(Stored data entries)
┄┄┄┄┄┄┄┄┄┄

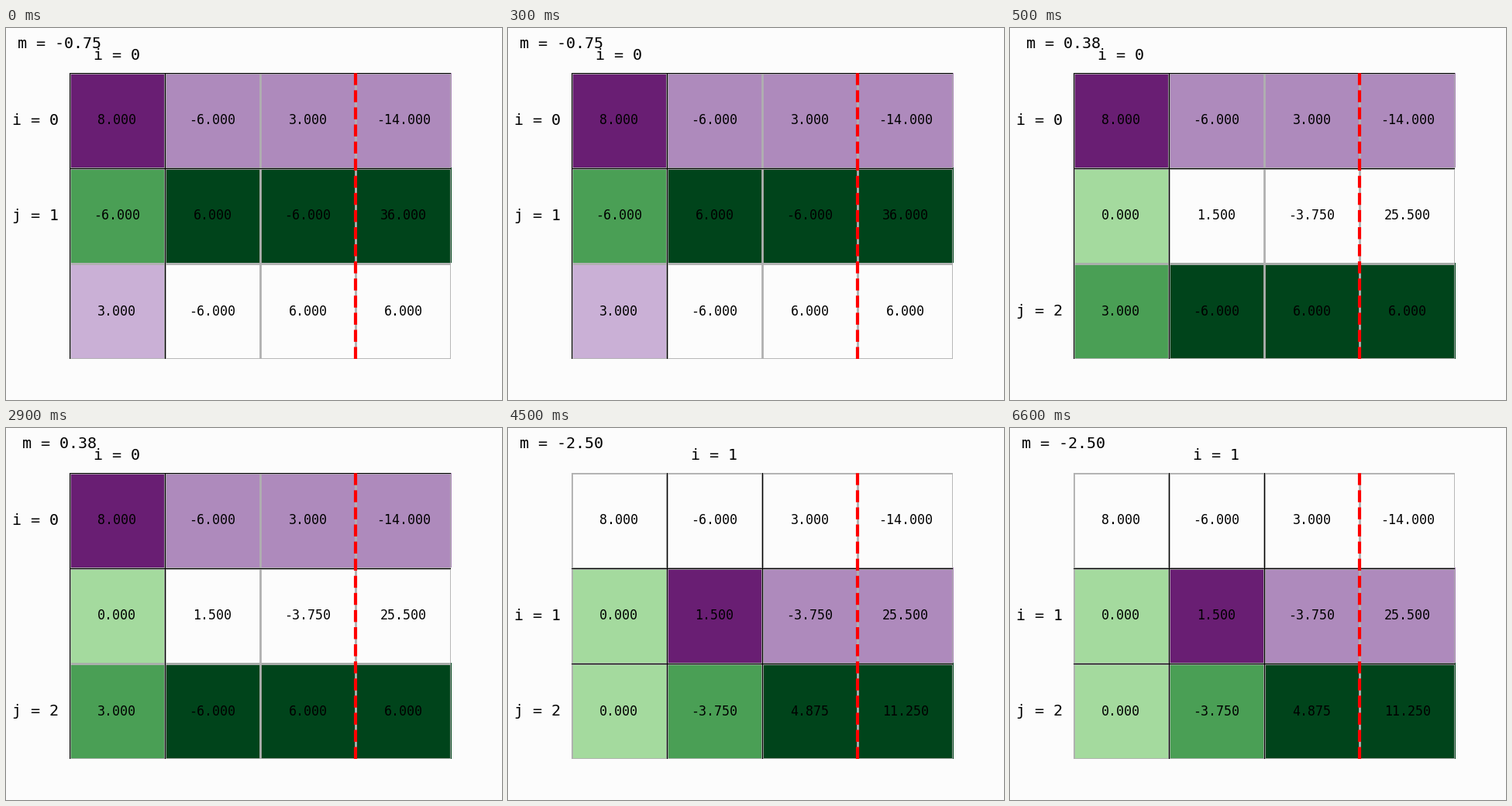
These frames come from a looping animation (640 by 480 pixels, 8000 ms). A matplotlib script:

```python
import numpy as np
import matplotlib.pyplot as plt
from matplotlib.animation import FuncAnimation
from matplotlib.colors import to_rgb

INTERVAL = 500
FRAMES = 16
PAPER = "#fcfcfc"
PIVOT, PIVOT_ROW, PENDING = "#691e73", "#ae8abc", "#cab0d6"
TARGET, TARGET_ROW, DONE = "#4a9f55", "#00441b", "#a4da9e"

START = np.array([[8, -6, 3, -14],
                  [-6, 6, -6, 36],
                  [3, -6, 6, 6]], dtype=float)


def eliminate(matrix):
    """List each step as (pivot i, row j, factor m, matrix before the step)."""
    a = matrix.copy()
    n = len(a)
    steps = []
    for i in range(n - 1):
        for j in range(i + 1, n):
            m = a[j, i] / a[i, i]
            steps.append((i, j, m, a.copy()))
            a[j] -= m * a[i]
    return steps


def cell_colors(i, j):
    rows, cols = START.shape
    img = np.empty((rows, cols, 3))
    img[:] = to_rgb(PAPER)
    for c in range(i):
        img[c + 1:, c] = to_rgb(DONE)
    img[i + 1:j, i] = to_rgb(DONE)
    img[j + 1:, i] = to_rgb(PENDING)
    img[i, i] = to_rgb(PIVOT)
    img[i, i + 1:] = to_rgb(PIVOT_ROW)
    img[j, i] = to_rgb(TARGET)
    img[j, i + 1:] = to_rgb(TARGET_ROW)
    return img


STEPS = eliminate(START)

plt.rcParams["font.family"] = "DejaVu Sans Mono"
fig, ax = plt.subplots(figsize=(6.4, 4.8), dpi=100, facecolor=PAPER)
rows, cols = START.shape
image = ax.imshow(cell_colors(0, 1), interpolation="nearest")
ax.axis("off")

for x in range(cols + 1):
    ax.axvline(x - 0.5, color="#b0b0b0", lw=2, zorder=1.5)
for y in range(rows + 1):
    ax.axhline(y - 0.5, color="#b0b0b0", lw=2, zorder=1.5)

v_edges = [ax.axvline(0, color="black", lw=0.8) for _ in range(2)]
h_edges = [ax.axhline(0, color="black", lw=0.8) for _ in range(2)]
ax.axvline(cols - 1.5, color="red", lw=3, ls="--", zorder=2.5)


def label(x, y, size):
    return ax.text(x, y, "", size=size, ha="center", va="center")


cells = [[label(c, r, 12) for c in range(cols)] for r in range(rows)]
factor = label(-0.6, -0.8, 14.4)
col_label = label(0, -0.68, 14.4)
row_label = label(-0.85, 0, 14.4)
target_label = label(-0.85, 1, 14.4)


def update(frame):
    t = frame * INTERVAL
    i, j, m, a = STEPS[(t >= 500) + (t >= 4500)]
    image.set_data(cell_colors(i, j))
    for k in range(2):
        pos = i - 0.5 + k
        v_edges[k].set_xdata([pos, pos])
        h_edges[k].set_ydata([pos, pos])
    for r in range(rows):
        for c in range(cols):
            cells[r][c].set_text(f"{a[r, c]:.3f}")
    factor.set_text(f"m = {m:.2f}")
    col_label.set_text(f"i = {i}")
    col_label.set_x(i)
    row_label.set_text(f"i = {i}")
    row_label.set_y(i)
    target_label.set_text(f"j = {j}")
    target_label.set_y(j)
    return []


anim = FuncAnimation(fig, update, frames=FRAMES, interval=INTERVAL,
                     init_func=lambda: update(0), repeat=True, repeat_delay=0)
plt.show()
```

┄┄┄┄┄┄┄┄┄┄

What you are asked to do
This exercise needs every entry retyped exactly, with the pictures removed.

Exercise solution
These frames come from a looping animation (640 by 480 pixels, 8000 ms). A matplotlib script:

```python
import numpy as np
import matplotlib.pyplot as plt
from matplotlib.animation import FuncAnimation
from matplotlib.colors import to_rgb

INTERVAL = 500
FRAMES = 16
PAPER = "#fcfcfc"
PIVOT, PIVOT_ROW, PENDING = "#691e73", "#ae8abc", "#cab0d6"
TARGET, TARGET_ROW, DONE = "#4a9f55", "#00441b", "#a4da9e"

START = np.array([[8, -6, 3, -14],
                  [-6, 6, -6, 36],
                  [3, -6, 6, 6]], dtype=float)


def eliminate(matrix):
    """List each step as (pivot i, row j, factor m, matrix before the step)."""
    a = matrix.copy()
    n = len(a)
    steps = []
    for i in range(n - 1):
        for j in range(i + 1, n):
            m = a[j, i] / a[i, i]
            steps.append((i, j, m, a.copy()))
            a[j] -= m * a[i]
    return steps


def cell_colors(i, j):
    rows, cols = START.shape
    img = np.empty((rows, cols, 3))
    img[:] = to_rgb(PAPER)
    for c in range(i):
        img[c + 1:, c] = to_rgb(DONE)
    img[i + 1:j, i] = to_rgb(DONE)
    img[j + 1:, i] = to_rgb(PENDING)
    img[i, i] = to_rgb(PIVOT)
    img[i, i + 1:] = to_rgb(PIVOT_ROW)
    img[j, i] = to_rgb(TARGET)
    img[j, i + 1:] = to_rgb(TARGET_ROW)
    return img


STEPS = eliminate(START)

plt.rcParams["font.family"] = "DejaVu Sans Mono"
fig, ax = plt.subplots(figsize=(6.4, 4.8), dpi=100, facecolor=PAPER)
rows, cols = START.shape
image = ax.imshow(cell_colors(0, 1), interpolation="nearest")
ax.axis("off")

for x in range(cols + 1):
    ax.axvline(x - 0.5, color="#b0b0b0", lw=2, zorder=1.5)
for y in range(rows + 1):
    ax.axhline(y - 0.5, color="#b0b0b0", lw=2, zorder=1.5)

v_edges = [ax.axvline(0, color="black", lw=0.8) for _ in range(2)]
h_edges = [ax.axhline(0, color="black", lw=0.8) for _ in range(2)]
ax.axvline(cols - 1.5, color="red", lw=3, ls="--", zorder=2.5)


def label(x, y, size):
    return ax.text(x, y, "", size=size, ha="center", va="center")


cells = [[label(c, r, 12) for c in range(cols)] for r in range(rows)]
factor = label(-0.6, -0.8, 14.4)
col_label = label(0, -0.68, 14.4)
row_label = label(-0.85, 0, 14.4)
target_label = label(-0.85, 1, 14.4)


def update(frame):
    t = frame * INTERVAL
    i, j, m, a = STEPS[(t >= 500) + (t >= 4500)]
    image.set_data(cell_colors(i, j))
    for k in range(2):
        pos = i - 0.5 + k
        v_edges[k].set_xdata([pos, pos])
        h_edges[k].set_ydata([pos, pos])
    for r in range(rows):
        for c in range(cols):
            cells[r][c].set_text(f"{a[r, c]:.3f}")
    factor.set_text(f"m = {m:.2f}")
    col_label.set_text(f"i = {i}")
    col_label.set_x(i)
    row_label.set_text(f"i = {i}")
    row_label.set_y(i)
    target_label.set_text(f"j = {j}")
    target_label.set_y(j)
    return []


anim = FuncAnimation(fig, update, frames=FRAMES, interval=INTERVAL,
                     init_func=lambda: update(0), repeat=True, repeat_delay=0)
plt.show()
```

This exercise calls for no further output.